Accidental water intoxication can be a scary experience for parents and babies alike. If you are ever in this situation, the most important thing to remember is to stay calm. There are steps you can take to help your baby recover.
The dangers of water toxicity are very real but remember that is is very rare.
If you suspect that your child or someone else has water intoxication, it is important to get medical attention immediately.
How To Fix Breast Milk That Got Mixed With Water or Dilute Infant Formula
If it’s happened already, as a one off, it’s okay if you accidentally added a little water to breast milk.
It’s easy to make mistakes like this, late night feeds combined with a hungry infant daughter or son don’t made for an alert parent!
There is no known supplement to balance water toxicity. Preparation is the key to success in any venture. This is especially true when it comes to feeding your baby. Parents should prepare all bottle feeds, whether breast milk or infant formula, with precision.
If, for example, you’ve realised your mistake while making up the feed, it’s probably best to throw it and start again rather than give the diluted milk. You could also try this wasted breast milk in your child’s bath, or even apply breast milk to baby’s hair to reduce hair loss.
Take Away on Adding Water to Breast Milk or Infant Formula
Mixing breast milk with water is unnecessary and can mess with the balance of salts in your baby’s blood stream, preventing them accessing full nutrition from your milk. Regular bottles can also disrupt moms supply. If you do pump, you can mix breast milk with properly prepared formula, but avoid mixing with tap water.
Ensure to mix formula following the guidelines properly.
The best way to ensure that your baby is getting enough fluids is to put them to the breast on demand.
Though you can give your baby water when they’re older than 6 months, before then it’s unnecessary and can actually dilute the nutrients in their breastmilk. If you’re giving your baby a bottle of water for any reason (maybe to calm them down or comfort them), ensure that it is a tiny amount in small increments.
Your child does not need anything other than formula milk or breast milk for the first 6 months. If you wish to add water before this stage, speak to your pediatrician for advice. It is likely that your pediatrician will recommend that you wait until your infant has started eating solids at around six months of age.
If there is any concern that your infants might have consumed more water than they should have, watch closely for symptoms, ensuring future feedings are properly made up. As a one off, it’s likely to be fine
This article was written by Sandra Baker – full time writer and the mother of four amazing kids (including twins!)

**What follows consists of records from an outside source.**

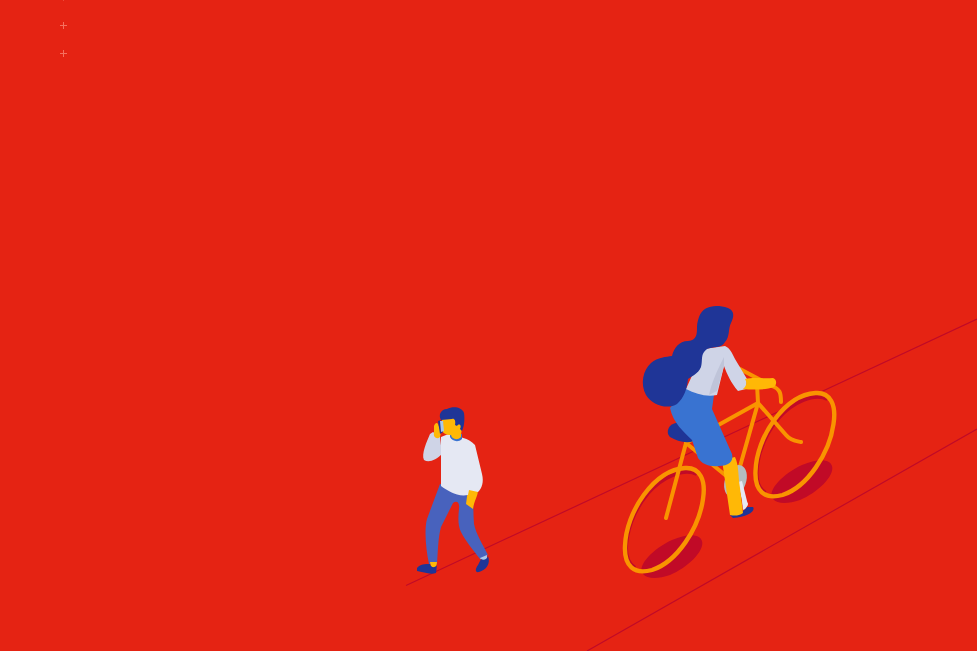
<!DOCTYPE html>
<html lang="en">
<head>
<meta charset="utf-8">
<title>Walker and cyclist</title>
<style>
:root {
  --red: #e52313;
  --crimson: #c10a27;
  --orange: #f99400;
  --yellow: #ffb806;
  --navy: #1f3597;
  --skirt: #3973d1;
  --denim: #4862bd;
  --white: #e5e8f3;
  --lilac: #cfd4e7;
  --lilac-dark: #bfc4d9;
  --pale-blue: #a9c7ea;
  --grey: #b4bcbf;
  --plus: #f5705f;
}
html, body { margin: 0; height: 100%; overflow: hidden; background: var(--red); }
svg { display: block; width: 977px; height: 651px; }
.road { stroke: var(--crimson); stroke-width: 1.2; fill: none; }
.plus { stroke: var(--plus); stroke-width: 1; fill: none; }
.shadow { fill: var(--crimson); }
.frame { fill: none; stroke: var(--orange); stroke-width: 4; stroke-linecap: round; stroke-linejoin: round; }
.rim-inner { fill: none; stroke: var(--crimson); stroke-width: 4; }
.rim { fill: none; stroke: var(--orange); stroke-width: 4.4; }
.skin { fill: var(--yellow); }
.navy { fill: var(--navy); }
.skirt { fill: var(--skirt); }
.denim { fill: var(--denim); }
.white { fill: var(--white); }
.lilac { fill: var(--lilac); }
.fold { fill: var(--lilac-dark); }
.pale { fill: var(--pale-blue); }
.grey { fill: var(--grey); }
</style>
</head>
<body>
<svg viewBox="0 0 977 651" role="img" aria-label="A man walks while on the phone and a woman rides a bicycle along a road">
  <defs>
    <path id="plus" class="plus" d="M-3.5 0H3.5M0-3.5V3.5"/>
    <g id="wheel">
      <path class="rim-inner" d="M-29 48C-46 38-37-2-16-27C-2-43 20-53 33-46"/>
      <path class="rim" d="M21-52C36-53 42-40 39-21C35 8 13 42-12 50C-30 55-40 46-39 26C-38-8-10-50 21-52Z"/>
    </g>
    <path id="wheel-shadow" class="shadow" d="M-29 17C-36 9-18-9 0-17C16-24 28-23 30-16C33-6 15 11-2 18C-14 22-25 22-29 17Z"/>
  </defs>

  <rect width="977" height="651" fill="var(--red)"/>

  <g id="plus-marks">
    <use href="#plus" x="63.5" y="-3"/>
    <use href="#plus" x="63.5" y="25.5"/>
    <use href="#plus" x="63.5" y="53.5"/>
  </g>

  <g id="road">
    <path class="road" d="M406 585.500L977 319"/>
    <path class="road" d="M587 651L977 429"/>
  </g>

  <g id="walker">
    <path class="denim" d="M440 484L427 519C424 530 426 550 429 564L437 564C438 551 438 538 441 527L453 503C457 500 460 503 459 509C458 518 458 526 461 532C466 542 474 551 480 559L488 555C483 545 476 534 474 524C473 514 474 504 472 493Z"/>
    <path class="skin" d="M430 562H437L436 568L431 567Z"/>
    <path class="navy" d="M417 568C420 564 425 564 430 564C431 568 435 568 437 565L436 573C430 575 423 572 417 571Z"/>
    <path class="pale" d="M480 558L487 555L487 560L482 561Z"/>
    <path class="navy" d="M481 559C484 561 487 559 488 556C491 564 486 570 479 572C475 573 475 569 478 565Z"/>
    <path class="skin" d="M468 489L478 490C478 496 474 501 473 509L466 504Z"/>
    <path class="lilac" d="M433 432L440 437L442 454C436 460 429 463 424 460C421 454 427 441 430 434Z"/>
    <path class="white" d="M441 437L451 433C459 438 468 437 475 445L482 474C484 482 482 488 478 492L469 490L468 495C457 497 448 491 441 486Z"/>
    <path class="skirt" d="M450 434L462 434L462 439C458 443 452 441 450 437Z"/>
    <path class="skin" d="M442 419C449 416 456 417 461 420C464 424 461 430 461 437C457 441 452 439 451 435C446 435 442 433 442 429Z"/>
    <path class="navy" d="M441 420C438 415 441 409 447 409C453 406 462 407 464 413C465 420 464 427 462 431L460 429C462 425 459 423 457 426L455 425C456 420 454 418 452 419Z"/>
    <path class="skin" d="M434 426C435 423 437 422 438 424L441 432L440 437C437 440 433 437 434 433Z"/>
    <path class="navy" d="M438 421L441 420L443 432L440 434Z"/>
    <path class="pale" d="M440 421L443 421L444 431L441 432Z"/>
  </g>

  <g id="cyclist">
    <use href="#wheel-shadow" x="672" y="557"/>
    <use href="#wheel-shadow" x="802" y="482"/>
    <use href="#wheel" x="664" y="520"/>
    <use href="#wheel" x="794.500" y="445"/>

    <g id="bicycle-frame">
      <path class="frame" d="M666 518L686 443L730 479L739 470L758 403L686 443"/>
      <path class="frame" d="M757 384L758 403L786 435C791 441 796 441 801 442"/>
      <path class="frame" d="M738 368L772 386C780 389 781 393 781 402"/>
    </g>
    <ellipse class="grey" cx="735.500" cy="481" rx="10.500" ry="16.500" transform="rotate(20 735.500 481)"/>
    <path class="white" d="M738 482L742 481L748 505L744 510Z"/>
    <path class="navy" d="M670 426C675 421 685 421 691 428L694 441C686 444 677 441 670 437C667 434 667 430 670 426Z"/>

    <path class="navy" d="M730 515C738 515 744 511 747 507L753 507C756 511 747 517 733 518Z"/>
    <path class="skin" d="M722 460L735 457C739 465 738 477 740 488L743 513C739 516 734 516 730 515Z"/>
    <path class="white" d="M742 500L748 503L746 508L743 510Z"/>
    <path class="skirt" d="M686 388L714 395L712 409L732 454C734 462 728 466 719 466C709 467 702 464 698 458L692 440C684 432 673 423 670 408Z"/>

    <path class="lilac" d="M704 349L725 346C730 348 732 353 735 359L747 379L746 389L738 391C731 383 727 374 724 366L717 395C706 397 696 394 686 389Z"/>
    <path class="fold" d="M724 357L724 366L717 391L709 395C712 381 718 369 724 357Z"/>
    <path class="skin" d="M745 379C754 377 764 379 773 378C777 379 777 385 774 387C766 390 753 390 743 389C747 386 747 382 745 379Z"/>
    <path class="navy" d="M699 317C703 306 715 304 728 308C735 311 734 317 731 323C728 329 730 337 725 342C721 349 713 346 707 349C700 354 703 360 701 367C698 374 692 376 688 379C687 389 684 398 677 404C667 410 652 405 646 395C640 384 643 370 651 363C658 357 666 357 672 356C674 348 679 341 688 341C697 340 697 334 697 327C697 323 698 320 699 317Z"/>
  </g>
</svg>
</body>
</html>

She’s also a breastfeeding counselor and has spent years helping new parents learn how to care for their children. When she’s not writing or caring for her children, Sandra likes to spend time reading and taking walks with her husband.